Reaching a height of 50 to 70 feet tall, the American Beech is a tall deciduous tree with smooth, light-gray bark and dark green leaves that are strongly veined and serrated. In autumn, the foliage turns a bronze color and stays on the tree deep into the cold season. It blooms in April-May with yellowish-green flowers.
12. American Elm (Ulmus americana)
Native to eastern North America, the American Elm can be found in Montana, Florida, Texas, and New Jersey. They are fast-growing trees, growing up to 50 feet within 20 years. The broad, lustrous, double-toothed leaf turns a yellowish to deep green tint as it matures. The bark has a brittle feel and is grey and deeply furrowed.
13. American Linden (Tilia americana)

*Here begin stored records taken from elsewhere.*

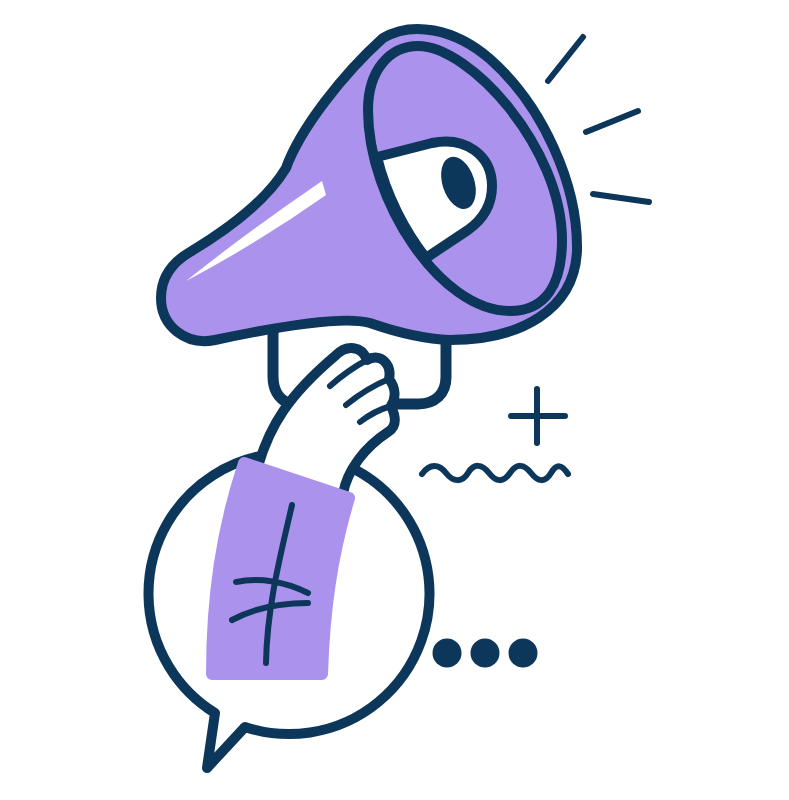
<!DOCTYPE html>
<html lang="en">
<head>
<meta charset="utf-8">
<title>Megaphone and speech bubble</title>
<style>
:root { --navy: #0c375b; --violet: #ab92ed; --white: #fff; }
html, body { margin: 0; background: var(--white); overflow: hidden; }
svg { display: block; width: 789px; height: 800px; }
.outline { fill: none; stroke: var(--navy); stroke-width: 10; stroke-linecap: round; stroke-linejoin: round; }
.thin { stroke-width: 6; }
.white { fill: var(--white); }
.violet { fill: var(--violet); }
.navy { fill: var(--navy); }
.sleeve { fill: var(--violet); stroke: var(--violet); stroke-width: 12; stroke-linejoin: round; }
</style>
</head>
<body>
<svg viewBox="0 0 789 800" role="img" aria-label="A hand rising from a speech bubble holds a megaphone with an eye inside">
  <path class="outline white" id="speech-bubble" d="M215 713A140.5 140.5 0 1 1 245 727L207 768Z"/>

  <g id="handle" class="outline">
    <path stroke-width="11" d="M273 330V376C273 390 278 398 288 403M446 338V377C446 394 435 404 418 404H390"/>
  </g>

  <g id="hand">
    <path class="white" d="M258 466C270 425 289 395 335 356C347 344 362 346 367 360C381 352 392 365 389 379C396 388 396 398 391 406C397 419 396 427 388 432C365 447 347 470 343 494Z"/>
    <path class="outline" d="M258 466C270 425 289 395 335 356C347 344 362 346 367 360C381 352 392 365 389 379C396 388 396 398 391 406C397 419 396 427 388 432C365 447 347 470 343 494"/>
    <path class="outline thin" d="M330 386Q348 370 367 360M346 405Q367 388 389 379M360 422Q374 411 391 406"/>
  </g>

  <g id="arm">
    <path class="sleeve" d="M244 463L349 498C331 558 324 612 322 674H212C212 596 222 530 244 463Z"/>
    <path class="outline thin" stroke-width="5" d="M292 505C281 553 267 606 266 663M236 582C260 577 286 582 308 593M232 620C254 608 280 603 308 603"/>
  </g>

  <g id="megaphone">
    <path class="outline violet" d="M383 38C412 21 454 28 490 59C543 106 578 185 577 250C575 310 520 340 450 340C420 339 393 331 370 323C345 316 285 325 215 340C186 346 161 326 161 298C161 277 173 262 190 252C230 228 267 200 286 168C300 129 343 74 383 38Z"/>
    <path class="outline violet" d="M418 46C470 46 562 148 562 240C562 285 545 311 510 311C440 311 368 200 368 110C368 70 390 46 418 46Z"/>
    <path class="white" d="M186 281Q250 230 322 181L326 195Q258 243 186 281Z"/>
  </g>

  <g id="eye">
    <path class="outline white" d="M377 157L432 143C465 136 492 155 492 186C492 205 482 220 468 230L426 258C405 231 386 195 377 157Z"/>
    <ellipse class="navy" cx="458.500" cy="183" rx="16" ry="27" transform="rotate(-18 458 183)"/>
  </g>

  <path class="outline thin" id="sound-rays" d="M548 81L583 37M586 132L638 111M593 194L649 202"/>
  <path class="outline thin" id="plus" d="M537 389V443M511 416H565"/>
  <path class="outline thin" id="wave" d="M422 474C430 463 439 464 446 473S462 483 468 473S482 464 489 473S503 483 510 473S524 464 531 473S545 483 551 473S562 465 568 474"/>
  <g id="dots" class="navy">
    <circle cx="447" cy="653" r="14.500"/>
    <circle cx="485" cy="653" r="14.500"/>
    <circle cx="523" cy="653" r="14.500"/>
  </g>
</svg>
</body>
</html>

Growing up to 60 to 80 feet, the American Linden tree blooms with fragrant, yellow flowers in June. The fibrous interior bark and aromatic blooms of this American native have been used for millennia. It has one-of-a-kind flowers as well as huge, heart-shaped leaves. Not only is it an excellent source of honey, but it is also used in perfumes and making olive oil.
14. American Planetree (Plantanus occidentalis)
Also known as the American Sycamore, the American Planetree has large, maple-shaped green leaves that turn brown in the fall. It is a wide-canopied deciduous tree with bark sloughing off its trunk in scales or plates, revealing the white bark underneath. It prefers moist soils and grows up to 75 to 100 feet.
15. Hickory (Carya)
At maturity, Hickory trees have clean, upright trunks with greyish scaly bark. They have a sprawling crown that can reach heights of more than 100 feet. The fruit is a nut with a semi-woody husk around it. These trees can be found throughout the eastern and central parts of the United States. Its sturdy wood and delectable nuts make it attractive for a variety of purposes.
16. Black Cherry (Prunus serotina)
Black Cherry is a flowering shade tree that grows to be a medium-sized, wildlife-friendly tree. In May, small, tasty berries bloom, succeeded by white flowers. From August to September, the fruit turns from red to black as it ripens. The fall foliage is a mix of yellow and crimson. As a fast-growing tree, it grows up to 50 to 80 feet.
17. Mountain Laurel (Kalmia latifolia)
Mountain Laurel is an evergreen shrub with wide leaves, growing up to 5 to 15 feet tall. Late in the springtime, the shrub is covered in cup-shaped white to pink blossoms with deeper pink to purple patterns. In addition to New Jersey, it can be found along the east coast, from Maine to Florida, and even Indiana.
18. Pitch Pine (Pinus rigida)
The Pitch Pine tree is the most common pine tree found in New Jersey’s Pine Barrens. The evergreen tree, sometimes known as torch pine, is exceptionally capable of surviving forest fires due to its thick bark and scruffy exterior. It can reach a height of 60 feet and features yellow-green needles that come in threes.
19. Bald Cypress (Taxodium distichum)
The Bald Cypress is the rarest native tree in New Jersey, reaching up to 50 to 70 feet tall. It is a deciduous tree that grows to be pyramidal in appearance. Before falling, the leaves turn a yellowish-brown color. Some birds are attracted to its little seeds. Bald Cypress thrives in moist environments, although it may also thrive in drier ones.